# Supplied data
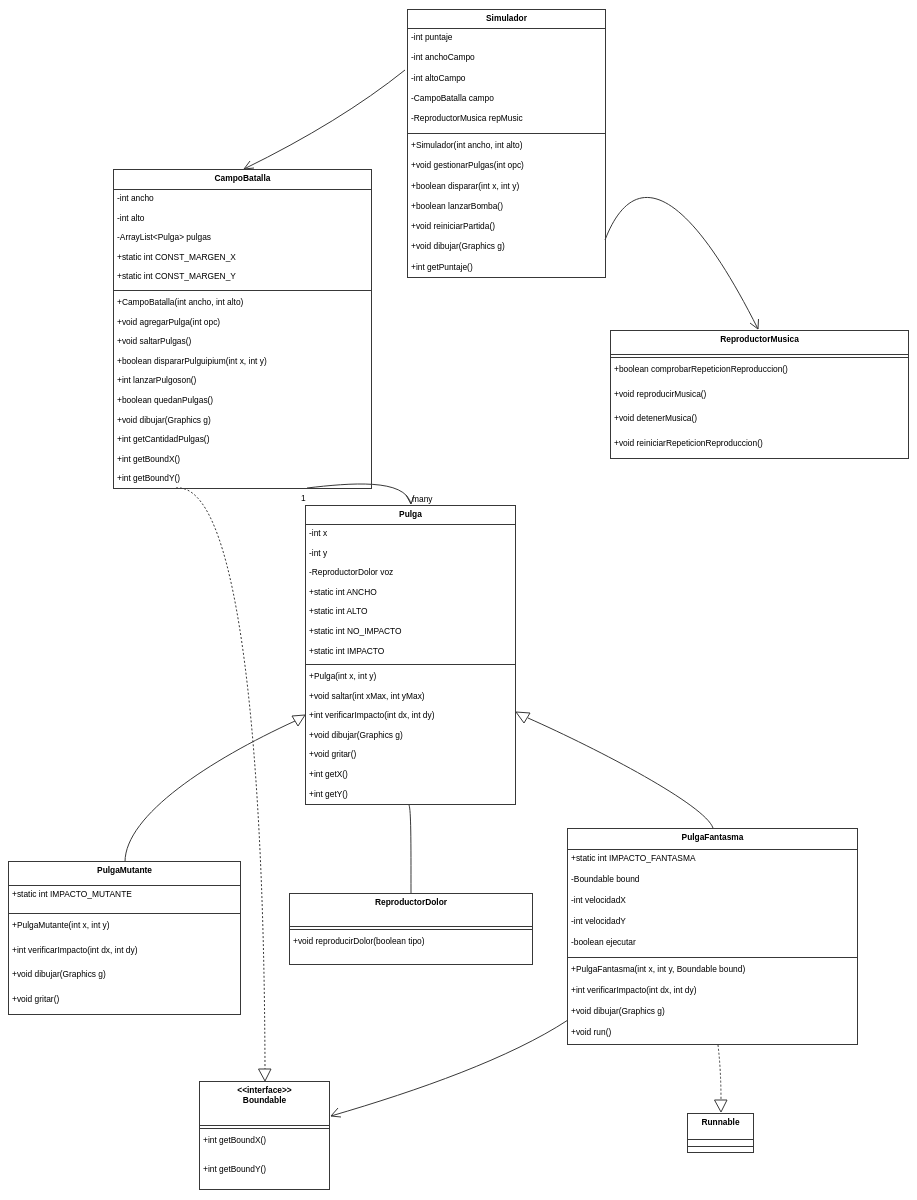
<!DOCTYPE html>
<html lang="es">
<head>
<meta charset="utf-8">
<title>Diagrama de clases</title>
<style>
:root { --paper: #fff; --ink: #000; --line: #383838; }
* { box-sizing: border-box; margin: 0; padding: 0; }
body { background: var(--paper); overflow: hidden; }
.diagram {
  position: relative; width: 917px; height: 1200px; overflow: hidden;
  background: var(--paper); color: var(--ink);
  font: 8.4px/10px "Liberation Sans", Arial, sans-serif;
}
.class {
  position: absolute; display: grid; border: 1px solid var(--line);
  background: var(--paper); white-space: nowrap;
}
.class h2 { padding-top: 3px; font-size: inherit; line-height: inherit; text-align: center; }
.class ul {
  display: flex; flex-direction: column; gap: var(--gap);
  border-top: 1px solid var(--line); list-style: none;
}
.fields { padding: 3px 0 0 3px; }
.methods { padding: 6px 0 0 3px; }
.class .empty { padding: 0; }

.simulador { left: 407px; top: 9px; width: 199px; height: 269px; grid-template-rows: 18px 105px 1fr; --gap: 10.3px; }
.campo-batalla { left: 113px; top: 169px; width: 259px; height: 320px; grid-template-rows: 19px 101px 1fr; --gap: 9.6px; }
.reproductor-musica { left: 610px; top: 330px; width: 299px; height: 129px; grid-template-rows: 23px 3px 1fr; --gap: 14.6px; }
.pulga { left: 305px; top: 505px; width: 211px; height: 300px; grid-template-rows: 18px 140px 1fr; --gap: 9.6px; }
.pulga-mutante { left: 8px; top: 861px; width: 233px; height: 154px; grid-template-rows: 23px 28px 1fr; --gap: 14.6px; }
.reproductor-dolor { left: 289px; top: 893px; width: 244px; height: 72px; grid-template-rows: 32px 3px 1fr; }
.pulga-fantasma { left: 567px; top: 828px; width: 291px; height: 217px; grid-template-rows: 20px 108px 1fr; --gap: 11px; }
.boundable { left: 199px; top: 1081px; width: 131px; height: 109px; grid-template-rows: 43px 3px 1fr; --gap: 19px; }
.runnable { left: 687px; top: 1113px; width: 67px; height: 40px; grid-template-rows: 25px 7px 1fr; }

.relations { position: absolute; left: 0; top: 0; fill: none; stroke: var(--line); stroke-width: 1; }
.relations .realizes { stroke-dasharray: 2 2; }
.relations .heads { fill: var(--paper); }
.multiplicity { position: absolute; }
.one { left: 301px; top: 493px; }
.many { left: 412px; top: 494px; }
</style>
</head>
<body>
<main class="diagram">
  <section class="class simulador">
    <h2>Simulador</h2>
    <ul class="fields">
      <li>-int puntaje</li>
      <li>-int anchoCampo</li>
      <li>-int altoCampo</li>
      <li>-CampoBatalla campo</li>
      <li>-ReproductorMusica repMusic</li>
    </ul>
    <ul class="methods">
      <li>+Simulador(int ancho, int alto)</li>
      <li>+void gestionarPulgas(int opc)</li>
      <li>+boolean disparar(int x, int y)</li>
      <li>+boolean lanzarBomba()</li>
      <li>+void reiniciarPartida()</li>
      <li>+void dibujar(Graphics g)</li>
      <li>+int getPuntaje()</li>
    </ul>
  </section>

  <section class="class campo-batalla">
    <h2>CampoBatalla</h2>
    <ul class="fields">
      <li>-int ancho</li>
      <li>-int alto</li>
      <li>-ArrayList&lt;Pulga&gt; pulgas</li>
      <li>+static int CONST_MARGEN_X</li>
      <li>+static int CONST_MARGEN_Y</li>
    </ul>
    <ul class="methods">
      <li>+CampoBatalla(int ancho, int alto)</li>
      <li>+void agregarPulga(int opc)</li>
      <li>+void saltarPulgas()</li>
      <li>+boolean dispararPulguipium(int x, int y)</li>
      <li>+int lanzarPulgoson()</li>
      <li>+boolean quedanPulgas()</li>
      <li>+void dibujar(Graphics g)</li>
      <li>+int getCantidadPulgas()</li>
      <li>+int getBoundX()</li>
      <li>+int getBoundY()</li>
    </ul>
  </section>

  <section class="class reproductor-musica">
    <h2>ReproductorMusica</h2>
    <ul class="empty"></ul>
    <ul class="methods">
      <li>+boolean comprobarRepeticionReproduccion()</li>
      <li>+void reproducirMusica()</li>
      <li>+void detenerMusica()</li>
      <li>+void reiniciarRepeticionReproduccion()</li>
    </ul>
  </section>

  <section class="class pulga">
    <h2>Pulga</h2>
    <ul class="fields">
      <li>-int x</li>
      <li>-int y</li>
      <li>-ReproductorDolor voz</li>
      <li>+static int ANCHO</li>
      <li>+static int ALTO</li>
      <li>+static int NO_IMPACTO</li>
      <li>+static int IMPACTO</li>
    </ul>
    <ul class="methods">
      <li>+Pulga(int x, int y)</li>
      <li>+void saltar(int xMax, int yMax)</li>
      <li>+int verificarImpacto(int dx, int dy)</li>
      <li>+void dibujar(Graphics g)</li>
      <li>+void gritar()</li>
      <li>+int getX()</li>
      <li>+int getY()</li>
    </ul>
  </section>

  <section class="class pulga-mutante">
    <h2>PulgaMutante</h2>
    <ul class="fields">
      <li>+static int IMPACTO_MUTANTE</li>
    </ul>
    <ul class="methods">
      <li>+PulgaMutante(int x, int y)</li>
      <li>+int verificarImpacto(int dx, int dy)</li>
      <li>+void dibujar(Graphics g)</li>
      <li>+void gritar()</li>
    </ul>
  </section>

  <section class="class reproductor-dolor">
    <h2>ReproductorDolor</h2>
    <ul class="empty"></ul>
    <ul class="methods">
      <li>+void reproducirDolor(boolean tipo)</li>
    </ul>
  </section>

  <section class="class pulga-fantasma">
    <h2>PulgaFantasma</h2>
    <ul class="fields">
      <li>+static int IMPACTO_FANTASMA</li>
      <li>-Boundable bound</li>
      <li>-int velocidadX</li>
      <li>-int velocidadY</li>
      <li>-boolean ejecutar</li>
    </ul>
    <ul class="methods">
      <li>+PulgaFantasma(int x, int y, Boundable bound)</li>
      <li>+int verificarImpacto(int dx, int dy)</li>
      <li>+void dibujar(Graphics g)</li>
      <li>+void run()</li>
    </ul>
  </section>

  <section class="class boundable">
    <h2>&lt;&lt;interface&gt;&gt;<br>Boundable</h2>
    <ul class="empty"></ul>
    <ul class="methods">
      <li>+int getBoundX()</li>
      <li>+int getBoundY()</li>
    </ul>
  </section>

  <section class="class runnable">
    <h2>Runnable</h2>
    <ul class="empty"></ul>
    <ul class="empty"></ul>
  </section>

  <svg class="relations" width="917" height="1200" viewBox="0 0 917 1200" aria-hidden="true">
    <g class="associations">
      <path d="M405 70Q340 122 244 169M250 161L244 169L254 168"/>
      <path d="M605 240C630 175 678 170 758 329M750 323L758 329L758.5 319"/>
      <path d="M307 488C350 483 405 478 411 504M406 495L411 504L414 495"/>
      <path d="M409 805C411 810 411 840 411 893"/>
      <path d="M568 1020C510 1058 420 1090 331 1116M338 1108L331 1116L341 1117"/>
    </g>
    <g class="inheritance">
      <path d="M125 862C125 815 210 760 295 721"/>
      <path d="M713 828C705 805 600 750 528 718"/>
    </g>
    <g class="realizes">
      <path d="M176 488C235 482 264 720 265 1069"/>
      <path d="M718 1045Q721 1070 721 1100"/>
    </g>
    <g class="heads">
      <polygon points="305,715 292,716 298,726"/>
      <polygon points="516,712 530,713 524,723"/>
      <polygon points="265,1081 258.5,1069 271,1069"/>
      <polygon points="721,1112 714.5,1100 727,1100"/>
    </g>
  </svg>
  <span class="multiplicity one">1</span>
  <span class="multiplicity many">many</span>
</main>
</body>
</html>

# The task
Nothing should appear in the answer except the lines above from the line with "border-top: 1px solid" through the line with "<li>+void gestionarPulgas(int opc)</li>", both included, written out exactly.

# Written reply
  border-top: 1px solid var(--line); list-style: none;
}
.fields { padding: 3px 0 0 3px; }
.methods { padding: 6px 0 0 3px; }
.class .empty { padding: 0; }

.simulador { left: 407px; top: 9px; width: 199px; height: 269px; grid-template-rows: 18px 105px 1fr; --gap: 10.3px; }
.campo-batalla { left: 113px; top: 169px; width: 259px; height: 320px; grid-template-rows: 19px 101px 1fr; --gap: 9.6px; }
.reproductor-musica { left: 610px; top: 330px; width: 299px; height: 129px; grid-template-rows: 23px 3px 1fr; --gap: 14.6px; }
.pulga { left: 305px; top: 505px; width: 211px; height: 300px; grid-template-rows: 18px 140px 1fr; --gap: 9.6px; }
.pulga-mutante { left: 8px; top: 861px; width: 233px; height: 154px; grid-template-rows: 23px 28px 1fr; --gap: 14.6px; }
.reproductor-dolor { left: 289px; top: 893px; width: 244px; height: 72px; grid-template-rows: 32px 3px 1fr; }
.pulga-fantasma { left: 567px; top: 828px; width: 291px; height: 217px; grid-template-rows: 20px 108px 1fr; --gap: 11px; }
.boundable { left: 199px; top: 1081px; width: 131px; height: 109px; grid-template-rows: 43px 3px 1fr; --gap: 19px; }
.runnable { left: 687px; top: 1113px; width: 67px; height: 40px; grid-template-rows: 25px 7px 1fr; }

.relations { position: absolute; left: 0; top: 0; fill: none; stroke: var(--line); stroke-width: 1; }
.relations .realizes { stroke-dasharray: 2 2; }
.relations .heads { fill: var(--paper); }
.multiplicity { position: absolute; }
.one { left: 301px; top: 493px; }
.many { left: 412px; top: 494px; }
</style>
</head>
<body>
<main class="diagram">
  <section class="class simulador">
    <h2>Simulador</h2>
    <ul class="fields">
      <li>-int puntaje</li>
      <li>-int anchoCampo</li>
      <li>-int altoCampo</li>
      <li>-CampoBatalla campo</li>
      <li>-ReproductorMusica repMusic</li>
    </ul>
    <ul class="methods">
      <li>+Simulador(int ancho, int alto)</li>
      <li>+void gestionarPulgas(int opc)</li>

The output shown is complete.